Defense spending next year is responsible and within limits, with most increases a result of the war against terror, Defense Secretary Donald Rumsfeld told a Senate panel Tuesday.

"When one combines the costs of inflation, plus the must-pay bills, plus realistic cost estimates for weapons, readiness and depot maintenance, the correct figure is $359.4 billion. When one adds to that the $19.4 billion in this budget for the war on terrorism, the total comes to $378.8 billion," Rumsfeld told the Senate Armed Services Committee.

President Bush has proposed a $48 billion increase to the defense spending bill for the next fiscal year, including an additional $18 billion for homeland security that would pay for anti-bioterror efforts and improved border control, among other things. The request is a 14 percent increase that would bring the Pentagon budget to $379 billion.

In the new spending for the war on terrorism, more than $1 billion is allocated to pay for fighter patrols over parts of the United States.

The overall budget also includes funding for the new joint strike fighter, a doubling of money for U.S. Special Forces and a 4.9 percent increase across the board for military pay.

The budget puts money into buying a new generation of stealth fighter jets and more precision munitions. It accelerates the development of unmanned planes, converts four nuclear submarines to vessels that can fire cruise missiles and insert special forces into battle, and invests in new combat communications systems.

Critics charge the administration is simply throwing more money at existing programs and is not making the tough transformation choices that had been promised. Rumsfeld countered Monday that he wants to shut down 25 percent of military bases, which are not needed but cost a lot to maintain, but everyone in Congress resists a base closing in his or her district.
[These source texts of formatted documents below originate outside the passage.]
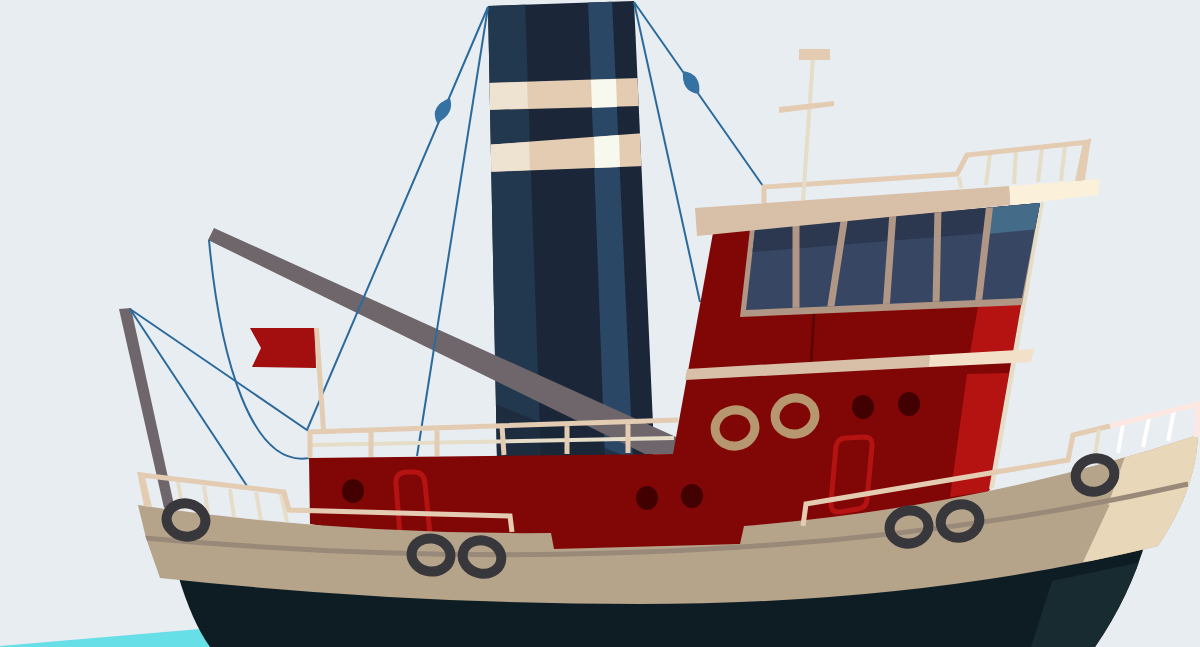
<!DOCTYPE html>
<html lang="en">
<head>
<meta charset="utf-8">
<title>Tugboat</title>
<style>
:root {
  --sky: #e8edf2; --water: #67dfe6; --rope: #2b6a9b; --pulley: #3572a3;
  --navy: #1b2738; --navy-mid: #22384f; --navy-light: #2b4766;
  --tan: #e4ccb3; --tan-light: #eee2d1; --white: #f8f9ee; --cream: #e5ddc7;
  --steel: #6f666b; --red: #810707; --red-bright: #b51212; --flag: #a30e0e;
  --port: #430000; --roof: #d8bfa7; --frame: #b09684; --glass: #364663; --glass-dark: #2b384f;
  --hull: #b5a38a; --hull-light: #e8d7b8; --stripe: #998978; --keel: #0e1d23; --keel-light: #172b31;
  --tyre: #38373c; --ring: #b6976f;
}
html, body { margin: 0; height: 100%; overflow: hidden; background: var(--sky); }
svg { display: block; width: 1200px; height: 647px; }
.line { fill: none; }
.rope { stroke: var(--rope); stroke-width: 2; }
.rail { stroke: var(--tan); stroke-width: 5; }
.post { stroke: var(--cream); stroke-width: 4; }
.bow-post { stroke: #fff; stroke-width: 4; }
.door { stroke: var(--red-bright); stroke-width: 5; }
.port { fill: var(--port); }
.ring { stroke: var(--ring); stroke-width: 9; }
</style>
</head>
<body>
<svg viewBox="0 0 1200 647" role="img" aria-label="Red tugboat with a tall navy funnel">
  <defs>
    <clipPath id="funnel-shape"><polygon points="488,6 634,1 653,424 653,456 497,458"/></clipPath>
    <clipPath id="window-shape"><polygon points="755,229 1040,203 1022,298 746,310"/></clipPath>
    <clipPath id="hull-shape"><path id="hull-outline" d="M138 505Q340 535 551 533L554 549L740 544L744 526Q980 507 1198 435Q1196 490 1158 546Q920 604 640 604Q400 604 160 578L146 538Z"/></clipPath>
    <clipPath id="keel-shape"><path id="keel-outline" d="M178 575L1146 540Q1130 596 1095 647H210Q192 622 178 575Z"/></clipPath>
    <ellipse id="tyre" rx="19.500" ry="16.500" fill="none" stroke="var(--tyre)" stroke-width="10"/>
    <ellipse id="porthole" class="port" rx="11" ry="12"/>
  </defs>

  <rect width="1200" height="647" fill="var(--sky)"/>
  <polygon id="water" points="0,646 200,629 212,647 0,647" fill="var(--water)"/>

  <g id="funnel" clip-path="url(#funnel-shape)">
    <rect x="480" width="180" height="460" fill="var(--navy)"/>
    <polygon points="480,0 525,0 541,460 480,460" fill="var(--navy-mid)"/>
    <polygon points="588,0 612,0 633,460 605,460" fill="var(--navy-light)"/>
    <polygon points="490,402 660,470 490,470" fill="var(--navy)" opacity=".65"/>
    <g id="funnel-bands">
      <path d="M485 83L640 78V106L485 110ZM485 145L645 133V166L485 172Z" fill="var(--tan)"/>
      <path d="M485 83L527 82L528 108L485 110ZM485 145L529 142L530 170L485 172Z" fill="var(--tan-light)"/>
      <path d="M591 80L616 79L617 107L592 108ZM594 137L619 135L620 167L595 168Z" fill="var(--white)"/>
    </g>
  </g>

  <g id="boom">
    <polygon points="214,228 676,437 676,454 645,454 208,240" fill="var(--steel)"/>
    <polygon points="119,309 131,308 174,505 164,508" fill="var(--steel)"/>
  </g>

  <g id="rigging" class="line rope">
    <path d="M488 7L307 430L130 309L247 486"/>
    <path d="M488 7L417 456"/>
    <path d="M634 2L700 302M634 2L763 186"/>
    <path d="M209 240C220 360 252 468 309 458"/>
  </g>
  <g id="pulleys" fill="var(--pulley)">
    <path d="M450 98Q455 114 437 123Q429 106 450 98Z"/>
    <path d="M683 71Q702 74 699 94Q681 92 683 71Z"/>
  </g>

  <g id="flag">
    <polygon points="250,328 315,328 316,368 252,367 261,348" fill="var(--flag)"/>
    <polygon points="314,328 319,328 326,430 321,430" fill="var(--tan)"/>
  </g>

  <g id="hull-bottom">
    <use href="#keel-outline" fill="var(--keel)"/>
    <polygon points="1052,581 1160,558 1160,647 1031,647" fill="var(--keel-light)" clip-path="url(#keel-shape)"/>
  </g>

  <g id="cabin">
    <polygon points="309,458 673,454 713,233 755,228 1040,203 990,489 960,540 740,560 540,560 310,524" fill="var(--red)"/>
    <polygon points="978,306 1021,304 1013,352 970,354" fill="var(--red-bright)"/>
    <polygon points="967,374 1009,373 989,491 950,497" fill="var(--red-bright)"/>
    <line x1="814" y1="313" x2="811" y2="362" stroke="#5e0505" stroke-width="3"/>
    <polygon points="1039,203 1044,202 994,488 989,489" fill="var(--cream)"/>
  </g>

  <g id="wheelhouse-windows">
    <polygon points="750,229 1040,203 1022,305 740,317" fill="var(--frame)"/>
    <g clip-path="url(#window-shape)">
      <rect x="740" y="200" width="310" height="120" fill="var(--glass)"/>
      <polygon points="740,200 1050,200 1050,228 740,253" fill="var(--glass-dark)"/>
      <polygon points="990,200 1050,200 1050,228 988,234" fill="#446b88"/>
      <g class="line" stroke="var(--frame)" stroke-width="7">
        <path d="M796 220L796 312M845 215L831 312M891 212L887 228L829 0M938 208L934 306" stroke="none"/>
        <path d="M797 220L795 312M845 215L830 312M891 212L887 310M938 208L936 306" stroke="none"/>
        <path d="M796 220V312M845 215L830 312M893 212L886 310M938 208L936 306M990 203L978 306"/>
      </g>
    </g>
  </g>

  <g id="roof">
    <polygon points="695,208 1010,186 1010,205 697,236" fill="var(--roof)"/>
    <polygon points="1009,186 1100,179 1098,195 1011,205" fill="#fbf0da"/>
    <polygon points="687,369 930,355 930,367 685,380" fill="var(--roof)"/>
    <polygon points="930,355 1034,349 1031,362 929,367" fill="#f3e0c9"/>
    <path class="line post" d="M959 177L961 188M990 153L986 185M1016 151L1014 184M1042 148L1038 182M1065 145L1061 181"/>
    <path class="line rail" d="M764 203V187L957 174L967 155L1088 142L1079 181"/>
    <polygon points="1083,142 1091,138 1085,180 1075,181" fill="var(--tan)"/>
  </g>

  <g id="mast">
    <line class="post" x1="813" y1="58" x2="803" y2="200"/>
    <rect x="799" y="49" width="31" height="11" fill="var(--tan)"/>
    <polygon points="779,107 834,101 834,106 779,113" fill="var(--tan)"/>
  </g>

  <g id="upper-deck-rail" class="line">
    <line x1="310" y1="445" x2="674" y2="438" class="post"/>
    <path class="rail" stroke-width="4" d="M308 432L678 420M310 431V458M371 430V457M437 428V456M502 426L504 455M567 424V454M628 422V453"/>
  </g>

  <g id="portholes">
    <use href="#porthole" x="353" y="491"/>
    <use href="#porthole" x="647" y="498"/>
    <use href="#porthole" x="692" y="496"/>
    <use href="#porthole" x="863" y="407"/>
    <use href="#porthole" x="909" y="404"/>
  </g>
  <g id="lifebuoys" class="line ring">
    <ellipse cx="735" cy="428" rx="20" ry="18" transform="rotate(-12 735 428)"/>
    <ellipse cx="795" cy="416" rx="20" ry="18" transform="rotate(-12 795 416)"/>
  </g>
  <g id="doors" class="line door">
    <path d="M400 535L396 484Q395 473 406 472H414Q424 472 425 483L430 535"/>
    <path d="M836 446Q838 438 846 438L864 437Q873 437 872 446L867 500Q866 508 858 509L840 512Q830 513 831 502Z"/>
  </g>

  <g id="hull">
    <use href="#hull-outline" fill="var(--hull)"/>
    <g clip-path="url(#hull-shape)">
      <polygon points="1112,500 1200,470 1200,430 1128,455 1200,430 1200,550 1083,562" fill="var(--hull-light)"/>
      <polygon points="1110,450 1200,430 1200,490 1108,505" fill="var(--hull-light)"/>
      <polygon points="1080,455 1128,448 1108,505 1080,505" fill="var(--hull)"/>
      <path class="line" d="M144 538Q390 560 610 553Q920 545 1188 484" stroke="var(--stripe)" stroke-width="5"/>
    </g>
  </g>

  <g id="deck-rails" class="line">
    <path class="post" d="M178 482L183 510M204 486L208 514M230 489L234 517M256 492L261 520M281 494L287 522"/>
    <path class="rail" d="M148 506L141 475L284 492L289 510L510 516L512 532"/>
    <polygon points="137,472 144,473 152,507 144,506" fill="var(--tan)"/>
    <path class="rail" stroke-width="4" d="M803 526L806 504L1068 460L1073 435L1110 426"/>
    <path class="post" d="M1099 429L1095 456"/>
    <path class="bow-post" d="M1123 424L1118 453M1149 418L1143 447M1174 411L1168 441"/>
    <path d="M1110 426L1198 404L1196 437" stroke="#fde7e0" stroke-width="5"/>
  </g>

  <g id="tyres">
    <use href="#tyre" transform="translate(186 520) rotate(12)"/>
    <use href="#tyre" transform="translate(431 555) rotate(8)"/>
    <use href="#tyre" transform="translate(482 557) rotate(14)"/>
    <use href="#tyre" transform="translate(909 527) rotate(-10)"/>
    <use href="#tyre" transform="translate(960 521) rotate(-16)"/>
    <use href="#tyre" transform="translate(1095 475) rotate(-14)"/>
  </g>
</svg>
</body>
</html>
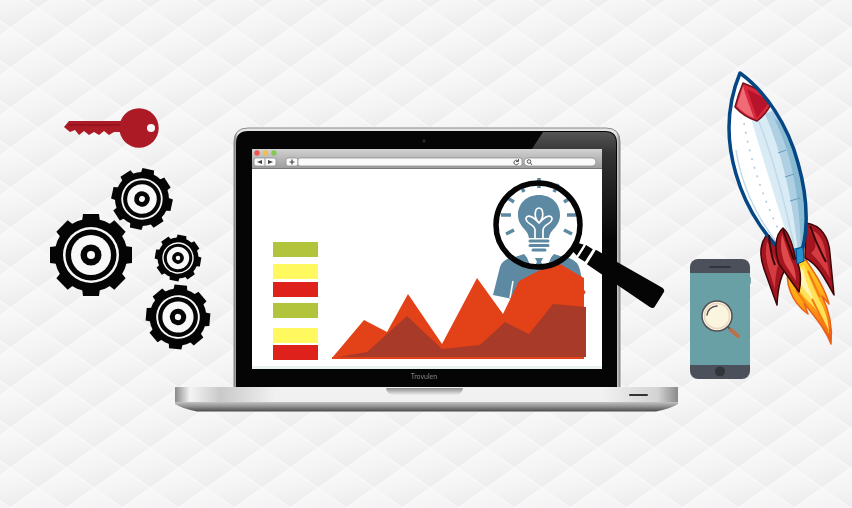
<!DOCTYPE html>
<html lang="en">
<head>
<meta charset="utf-8">
<title>Digital marketing launch</title>
<style>
:root{--ink:#050505;--paper:#fff;--key:#ab1a25;--olive:#b1c43b;--yellow:#fff95f;--red:#df211c;--orange:#e34117;--rust:#a73a28;--steel:#5d89a3;--navy:#054685;--crimson:#a31620;--maroon:#3c0609;--teal:#69a0a5;--slate:#4b505b}
*{box-sizing:border-box}
html,body{margin:0;width:852px;height:508px;overflow:hidden;background:#f4f4f5}
svg{display:block}
.brand{font:7px Lato,sans-serif;fill:#8d8d8d}
</style>
</head>
<body>
<svg width="852" height="508" viewBox="0 0 852 508" role="img" aria-label="Laptop with a chart, gears, a key, a phone and a rocket">
<defs>
<linearGradient id="quilt-shade" x1=".3" y1="0" x2=".7" y2="1"><stop offset="0" stop-color="#f9f9fa"/><stop offset=".5" stop-color="#f4f4f5"/><stop offset="1" stop-color="#ebebed"/></linearGradient>
<path id="quilt-diamond" d="M0 -20L28 0L0 20L-28 0Z" fill="url(#quilt-shade)" stroke="#fbfbfc" stroke-width="1"/>
<pattern id="quilt" width="56" height="40" patternUnits="userSpaceOnUse" patternTransform="translate(10 8)">
<rect width="56" height="40" fill="#f4f4f5"/>
<use href="#quilt-diamond"/><use href="#quilt-diamond" x="56"/><use href="#quilt-diamond" y="40"/><use href="#quilt-diamond" x="56" y="40"/><use href="#quilt-diamond" x="28" y="20"/>
</pattern>
<linearGradient id="lid-metal" x1="0" x2="1" y1="0" y2="0"><stop offset="0" stop-color="#777"/><stop offset=".01" stop-color="#e4e4e4"/><stop offset=".99" stop-color="#e4e4e4"/><stop offset="1" stop-color="#888"/></linearGradient>
<linearGradient id="base-top" x1="0" x2="1" y1="0" y2="0"><stop offset="0" stop-color="#8a8a8a"/><stop offset=".03" stop-color="#f4f4f4"/><stop offset=".09" stop-color="#c9c9c9"/><stop offset=".2" stop-color="#f1f1f1"/><stop offset=".85" stop-color="#f1f1f1"/><stop offset=".96" stop-color="#d3d3d3"/><stop offset="1" stop-color="#8a8a8a"/></linearGradient>
<linearGradient id="base-under" x1="0" x2="0" y1="0" y2="1"><stop offset="0" stop-color="#c2c2c2"/><stop offset=".5" stop-color="#8e8e8e"/><stop offset="1" stop-color="#4b4b4b"/></linearGradient>
<linearGradient id="notch-metal" x1="0" x2="0" y1="0" y2="1"><stop offset="0" stop-color="#8e8e8e"/><stop offset="1" stop-color="#ececec"/></linearGradient>
<linearGradient id="toolbar" x1="0" x2="0" y1="0" y2="1"><stop offset="0" stop-color="#d2d2d2"/><stop offset="1" stop-color="#9b9b9b"/></linearGradient>
<linearGradient id="glare" x1="0" x2="0" y1="0" y2="1"><stop offset="0" stop-color="#555"/><stop offset=".2" stop-color="#333"/><stop offset="1" stop-color="#050505"/></linearGradient>
<linearGradient id="flame-heat" x1="0" x2="0" y1="0" y2="1"><stop offset="0" stop-color="#ffd21f"/><stop offset=".55" stop-color="#ff9d14"/><stop offset="1" stop-color="#ef4d12"/></linearGradient>
<path id="gear-tooth" d="M-9 -33L-8 -41H8L9 -33Z"/>
<g id="gear">
<circle r="36.500"/>
<use href="#gear-tooth"/><use href="#gear-tooth" transform="rotate(45)"/><use href="#gear-tooth" transform="rotate(90)"/><use href="#gear-tooth" transform="rotate(135)"/><use href="#gear-tooth" transform="rotate(180)"/><use href="#gear-tooth" transform="rotate(225)"/><use href="#gear-tooth" transform="rotate(270)"/><use href="#gear-tooth" transform="rotate(315)"/>
<circle r="28" fill="#f8f8f8"/><circle r="25.500"/><circle r="20" fill="#f8f8f8"/><circle r="10.500"/><circle r="4" fill="#f8f8f8"/>
</g>
<path id="hull" d="M740 73C728 102 725 137 736 174C746 209 769 245 797 263C808 242 810 205 798 163C788 125 766 92 740 73Z"/>
<clipPath id="rocket-hull"><use href="#hull"/></clipPath>
<clipPath id="lens-area"><circle cx="538" cy="225" r="43"/></clipPath>
</defs>

<rect id="backdrop" width="852" height="508" fill="url(#quilt)"/>

<g id="key" fill="var(--key)">
<path d="M125 121H69L64 127L70 132L75 130L79 135L84 131L89 135L94 132L99 135L104 131L109 135L114 132H125Z"/>
<path d="M69 125H122" stroke="#8f121d" stroke-width="1.500"/>
<circle cx="139" cy="128" r="19.700"/><circle cx="151" cy="128" r="4" fill="#f7f7f7"/>
</g>

<g id="gears" fill="var(--ink)">
<use href="#gear" transform="translate(91 255)"/>
<use href="#gear" transform="translate(142 199) rotate(12) scale(.74)"/>
<use href="#gear" transform="translate(178 258) rotate(10) scale(.56)"/>
<use href="#gear" transform="translate(178 317) rotate(5) scale(.78)"/>
</g>

<g id="laptop">
<path d="M234 388V142Q234 128 248 128H606Q620 128 620 142V388Z" fill="url(#lid-metal)" stroke="#8b8b8b"/>
<path d="M236 388V143Q236 131 248 131H605Q617 131 617 143V388Z" fill="var(--ink)"/>
<path d="M543 132H605Q616 132 616 143V240H602V149H532Z" fill="url(#glare)"/>
<circle cx="424" cy="141" r="1.800" fill="#272727"/>
<rect id="screen" x="252" y="149" width="350" height="220" fill="var(--paper)"/>
<g id="browser">
<rect x="252" y="149" width="350" height="20" fill="url(#toolbar)"/>
<path d="M252 168.500H602" stroke="#777"/>
<circle cx="257" cy="153" r="2.700" fill="#f0524d"/><circle cx="265.500" cy="153" r="2.700" fill="#f4bd45"/><circle cx="274" cy="153" r="2.700" fill="#83c855"/>
<g fill="#fafafa" stroke="#858585" stroke-width=".7"><rect x="254" y="158" width="22" height="8" rx="2"/><rect x="286" y="158" width="12" height="8" rx="2"/><rect x="298" y="158" width="224" height="8" rx="2"/><rect x="524" y="158" width="72" height="8" rx="4"/></g>
<path d="M265 158V166" stroke="#999"/>
<path d="M262 160V164L257 162ZM268 160V164L273 162Z" fill="#444"/>
<path d="M292 159.500V164.500M289.500 162H294.500" stroke="#444" stroke-width="1.200"/>
<path d="M518 161A2.300 2.300 0 1 0 518.500 163M518.500 159V161.500H516" fill="none" stroke="#555"/>
<circle cx="529" cy="161.500" r="1.800" fill="none" stroke="#555"/><path d="M530.500 163L532 165" stroke="#555"/>
</g>
<rect x="252" y="366" width="350" height="3" fill="#eaf1f1"/>
<text class="brand" x="424" y="379" text-anchor="middle">Trovulen</text>
<path d="M175 387H678V404H175Z" fill="url(#base-top)"/>
<path d="M175 402H678V404Q670 409 656 411.500H197Q183 409 175 404Z" fill="url(#base-under)"/>
<path d="M386 388H463Q462 395 455 395H394Q387 395 386 388Z" fill="url(#notch-metal)"/>
<rect x="629" y="394" width="19" height="2" rx="1" fill="#333"/>
</g>

<g id="legend">
<rect x="273" y="242" width="45" height="15" fill="var(--olive)"/>
<rect x="273" y="264" width="45" height="15" fill="var(--yellow)"/>
<rect x="273" y="282" width="45" height="15" fill="var(--red)"/>
<rect x="273" y="303" width="45" height="15" fill="var(--olive)"/>
<rect x="273" y="328" width="45" height="15" fill="var(--yellow)"/>
<rect x="273" y="345" width="45" height="15" fill="var(--red)"/>
</g>

<g id="thinker">
<path d="M493 295L500 267Q502 260 511 258L524 254H554L569 258Q578 261 580 270L585 294L560 300L512 299Z" fill="var(--steel)"/>
<path d="M513 281L510 298M566 281L570 298" stroke="#fff" stroke-width="1.500"/>
</g>

<g id="area-chart">
<polygon points="332,358 364,320 387,332 408,294 442,344 477,278 503,314 519,281 540,270 560,264 584,278 584,359" fill="var(--orange)"/>
<polygon points="332,358 367,352 407,316 442,349 480,345 505,322 529,334 553,304 586,307 586,357" fill="var(--rust)"/>
<path d="M332 358H584" stroke="var(--orange)" stroke-width="2"/>
<circle cx="584" cy="292" r="1.500" fill="var(--orange)"/>
</g>

<g id="magnifier">
<circle cx="538" cy="225" r="42" fill="#fff"/>
<g id="collar" clip-path="url(#lens-area)">
<path d="M508 270L512 258L524 254L531 262H547L554 254L566 258L570 270Z" fill="var(--steel)"/>
<path d="M526 255L539 262L552 255L546 270H532Z" fill="#fff"/>
<path d="M535 258H543L541 262L546 270H532L537 262Z" fill="var(--steel)"/>
</g>
<path d="M539 178V188M520 184L524 192M558 184L554 192M506 197L514 202M572 197L564 202M501 215H511M577 215H567M506 234L514 230M572 234L564 230" stroke="var(--steel)" stroke-width="3.500"/>
<path d="M539 195C526 195 518 204 518 215C518 227 528 229 529 238H549C550 229 560 227 560 215C560 204 552 195 539 195Z" fill="var(--steel)"/>
<path d="M535 238V230C535 224 525 224 526 218C528 213 536 219 539 223C545 217 543 208 539 208C535 208 533 217 539 223C542 219 550 213 552 218C553 224 543 224 543 230V238" fill="none" stroke="#fff" stroke-width="1.700"/>
<path d="M530 241H548M530 245.500H548M533 250H545" stroke="var(--steel)" stroke-width="3" stroke-linecap="round"/>
<circle cx="538" cy="225" r="42" fill="none" stroke="var(--ink)" stroke-width="5.500"/>
<g id="handle" transform="translate(573 245) rotate(32)" fill="var(--ink)"><path d="M1 -4L9 -6V7L1 5Z"/><path d="M11 -7H19V8H11Z"/><path d="M22 -8L98 -11Q102 -11 102 -8V9Q102 12 98 12L22 9Z"/><path d="M10 -6V7M20.500 -7V8" stroke="#fff" stroke-width="2"/></g>
</g>

<g id="phone">
<rect x="749" y="277" width="2" height="7" rx="1" fill="#7eaaae"/>
<rect x="690" y="259" width="60" height="120" rx="8" fill="var(--slate)"/>
<rect x="690" y="273" width="60" height="92" fill="var(--teal)"/>
<rect x="709" y="266" width="22" height="2" rx="1" fill="#30343b"/>
<circle cx="720" cy="371.500" r="5" fill="#30343b"/>
<path d="M727 326L731 330" stroke="#555" stroke-width="2"/>
<path d="M731 330L738 336" stroke="#bd6f4a" stroke-width="4" stroke-linecap="round"/>
<circle cx="717" cy="316" r="15" fill="#fbf4df" stroke="#564f57" stroke-width="1.500"/>
<circle cx="717" cy="316" r="12.500" fill="none" stroke="#e6d9bf" stroke-width="1.500"/>
<path d="M707 315Q708 307 717 306" fill="none" stroke="#564f57" stroke-width="1.500" stroke-linecap="round"/>
</g>

<g id="rocket" stroke-linejoin="round">
<g id="flames">
<path d="M789 264C784 282 791 302 808 314L804 303C814 316 825 328 831 344C833 324 828 308 822 296L829 304C825 288 814 272 806 260Z" fill="url(#flame-heat)" stroke="#e7621a" stroke-width="1.500"/>
<path d="M794 268C792 286 803 296 813 306C820 314 826 324 829 334C829 314 820 302 815 291C811 282 808 274 804 265Z" fill="#ffe257"/>
<path d="M798 270C798 285 807 292 814 301C810 290 805 281 803 269Z" fill="#fff5b2"/>
<path d="M808 271L820 297M796 290L808 307M812 299L828 331" fill="none" stroke="#f57b16" stroke-width="2"/>
</g>
<g id="rear-fins" fill="var(--crimson)" stroke="var(--maroon)" stroke-width="1.500">
<path d="M806 223C821 225 829 237 830 254L834 295C825 279 818 264 805 258Z"/>
<path d="M770 231C760 241 759 255 764 269L777 305C778 286 781 273 790 262Z"/>
</g>
<use href="#hull" fill="#fff"/>
<g clip-path="url(#rocket-hull)">
<path d="M751 118C763 159 780 214 796 263L812 245V160L774 108Z" fill="#d9ebf5"/>
<path d="M765 114C782 153 794 203 799 263L812 245V160L784 106Z" fill="#aed0e2"/>
<path d="M774 118C791 152 800 195 801 255L814 230V150Z" fill="#8bbbd3"/>
<path d="M744 123C751 165 768 214 791 253" fill="none" stroke="#a8c8dc" stroke-width="1.500" stroke-dasharray="2 7"/>
<path d="M757 117C774 158 786 207 797 259M736 150C743 194 764 229 787 255" fill="none" stroke="#c2dbe9" stroke-width="1.500"/>
<path d="M778 153L786 150M785 177L794 174M790 201L800 198" stroke="#659bbb"/>
<path d="M743 83Q758 88 773 100Q767 114 757 121Q744 117 735 107Q738 95 743 83Z" fill="#d8293c" stroke="#75101d" stroke-width="1.500"/>
<path d="M743 86L737 106Q744 114 754 118L746 96Z" fill="#f06b75"/>
<path d="M747 89L770 101L757 118Z" fill="#b7132b"/>
<path d="M782 247Q793 252 808 243V270H790Z" fill="#2692cd"/>
</g>
<use href="#hull" fill="none" stroke="var(--navy)" stroke-width="3.500"/>
<g id="front-fins">
<path d="M783 228C775 235 774 249 779 264L799 292C802 278 800 266 795 257Q791 235 783 228Z" fill="var(--crimson)" stroke="var(--maroon)" stroke-width="1.500"/>
<path d="M782 234Q779 250 785 264L796 281Q796 269 790 258Z" fill="#df4a4d"/>
<path d="M809 229Q822 233 825 250L830 278Q822 264 811 253Q821 246 809 229Z" fill="#d43c42"/>
<path d="M767 241Q764 255 769 270L775 289Q775 275 778 265Z" fill="#d43c42"/>
<path d="M783 230Q789 246 794 260M810 226Q816 243 826 262M769 235Q770 253 775 265" fill="none" stroke="var(--maroon)" stroke-width="2"/>
<path d="M796 249L803 247L804 261L797 264Z" fill="#2692cd" stroke="var(--navy)"/>
</g>
</g>
</svg>
</body>
</html>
Some Pentagon officials said that the budget reflects some arm-twisting by lawmakers to squeeze in pet projects that have nothing to do with the war on terrorism.

Rumsfeld said Tuesday the biggest military spending increase in two decades is needed to prepare U.S. troops for future wars even as they fight today's battle against terrorism.

Those tasks are made harder because the Pentagon also needs to rebuild after a "procurementless decade" that overused and underfunded the military.

"When the Cold War ended, a defense drawdown took place that went too far ... overshot the mark," Rumsfeld said. "Now, through the prism of Sept. 11, we can see that our challenge is not simply to fix the underfunding of the past."

Instead, Rumsfeld said, the Defense Department has three difficult missions at once — win the worldwide war on terrorism, restore forces with what he called long-delayed investments in weapons, personnel and facility improvements and transform the military for 21st century warfare.

"Our adversaries are watching what we do, they're studying how we have been successfully attacked, how we are responding and how we may be vulnerable in the future," he said of the aftermath of the terrorist attacks on America.

"And we stand still at our peril," he said.

Rumsfeld was appearing with the Joint Chiefs of Staff chairman, Air Force Gen. Richard Myers, to woo support for the budget plan President Bush submitted to Congress on Monday.

Committee chairman Sen. Carl Levin, D-Mich., opened the hearing by praising America's military performance in the campaign to root Al Qaeda terrorist and Taliban supporters from power in Afghanistan. But he sounded some years-old concern about Pentagon spending.

He said that although the war is rightly Rumsfeld's No. 1 priority, lawmakers also want to see a detailed strategy for transforming the armed forces and progress in improving financial management at the department infamous for decades of bad accounting and waste.

The Pentagon says it has spent about $7 billion so far on the war in Afghanistan, which began Oct. 7. The costs have grown so rapidly, officials say, that Rumsfeld already has decided he must ask Congress for more money as early as March.

Fox News' David Shuster and the Associated Press contributed to this report.